Exercise objective: In the material below, find every line containing the string "neck" and return it.

******************************

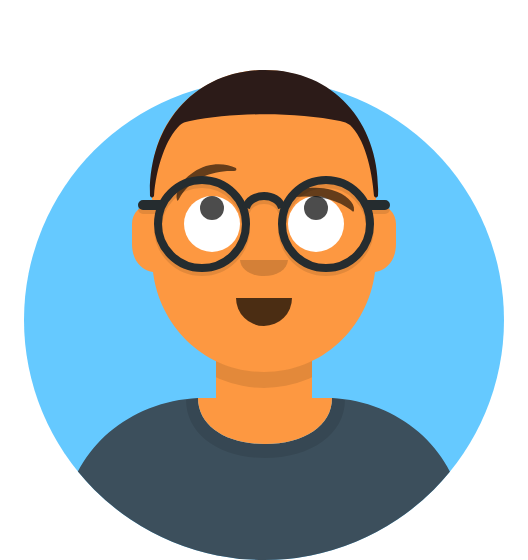
<!DOCTYPE html>
<html lang="en">
<head>
<meta charset="utf-8">
<title>Avatar</title>
<style>
:root {
  --sky: #65c9ff;
  --skin: #fd9841;
  --hair: #2c1b18;
  --shirt: #3c4f5c;
  --frame: #252c2f;
  --ink: #000;
}
html, body { margin: 0; background: #fff; overflow: hidden; }
.avatar { display: block; width: 528px; height: 560px; }
.sky { fill: var(--sky); }
.skin { fill: var(--skin); }
.hair { fill: var(--hair); }
.shirt { fill: var(--shirt); }
.shade { fill: var(--ink); fill-opacity: .1; }
.nose { fill: var(--ink); fill-opacity: .16; }
.mouth { fill: var(--ink); fill-opacity: .7; }
.brow { fill: var(--ink); fill-opacity: .6; }
.eye-white { fill: #fff; }
.pupil { fill: var(--ink); fill-opacity: .7; }
.frame { fill: none; stroke: var(--frame); stroke-width: 8; }
.frame-shadow { fill: none; stroke: var(--ink); stroke-opacity: .1; stroke-width: 8; }
.temple { stroke-width: 10; stroke-linecap: round; }
</style>
</head>
<body>
<svg class="avatar" viewBox="0 0 528 560" role="img" aria-label="Smiling person with round glasses looking up">
  <defs>
    <clipPath id="badge"><path d="M0 0H528V320H504A240 240 0 0 1 24 320H0Z"/></clipPath>
    <path id="head" d="M152 180C152 118 202 70 264 70S376 118 376 180V204C388 205 396 213 396 224V244C396 259 388 270 375 272C368 328 322 372 264 372S160 328 153 272C140 270 132 259 132 244V224C132 213 140 205 152 204Z"/>
    <clipPath id="neck-area"><rect x="216" y="340" width="96" height="70"/></clipPath>
    <g id="lenses">
      <circle cx="202" cy="224" r="44"/>
      <circle cx="326" cy="224" r="44"/>
      <path d="M246 208C250 192 278 192 282 208"/>
    </g>
  </defs>

  <circle class="sky" cx="264" cy="320" r="240"/>

  <g id="body" clip-path="url(#badge)">
    <rect class="skin" x="216" y="330" width="96" height="90"/>
    <path class="shade" clip-path="url(#neck-area)" d="M152 276A112 112 0 0 0 376 276V200H152Z"/>
    <path class="shirt" d="M64 560V530C64 458 122 402 198 398C198 426 226 444 265 444S332 426 332 398C406 402 464 458 464 530V560Z"/>
    <path class="shade" d="M186 400L198 398C198 426 226 444 265 444S332 426 332 398L345 400C345 434 311 458 265 458S186 434 186 400Z"/>
    <path class="skin" d="M216 388H312V398H332C332 426 304 444 265 444S198 426 198 398H216Z"/>
  </g>

  <use href="#head" class="skin"/>

  <g id="face">
    <path class="nose" d="M240 260H288C287 270 277 276 264 276S241 270 240 260Z"/>
    <path class="mouth" d="M236 298H292A28 28 0 0 1 236 298Z"/>
    <circle class="eye-white" cx="212" cy="224" r="28"/>
    <circle class="eye-white" cx="316" cy="224" r="28"/>
    <circle class="pupil" cx="212" cy="208" r="12"/>
    <circle class="pupil" cx="316" cy="208" r="12"/>
    <path class="brow" d="M177 200C174 188 188 172 206 166C217 163 228 164 236 168C237 170 236 171 234 171C213 170 189 179 179 199C178 201 177 201 177 200Z"/>
    <path class="brow" d="M292 193C299 188 318 186 332 190C346 194 355 203 354 210C354 212 353 212 351 210C335 198 315 195 294 197C290 197 289 195 292 193Z"/>
  </g>

  <path id="short-hair" class="hair" d="M150 196C148 126 194 70 265 70S381 126 378 196Q376 199 374 196C372 168 364 138 350 125Q346 122 340 121C296 112 234 112 190 121Q183 122 180 125C166 138 156 168 154 196Q152 199 150 196Z"/>

  <g id="glasses">
    <g class="frame-shadow" transform="translate(0 4)">
      <use href="#lenses"/>
      <path class="temple" d="M143 205H158M370 205H385"/>
    </g>
    <g class="frame">
      <use href="#lenses"/>
      <path class="temple" d="M143 205H160M368 205H385"/>
    </g>
  </g>
</svg>
</body>
</html>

******************************

Answer area:
    <clipPath id="neck-area"><rect x="216" y="340" width="96" height="70"/></clipPath>
    <path class="shade" clip-path="url(#neck-area)" d="M152 276A112 112 0 0 0 376 276V200H152Z"/>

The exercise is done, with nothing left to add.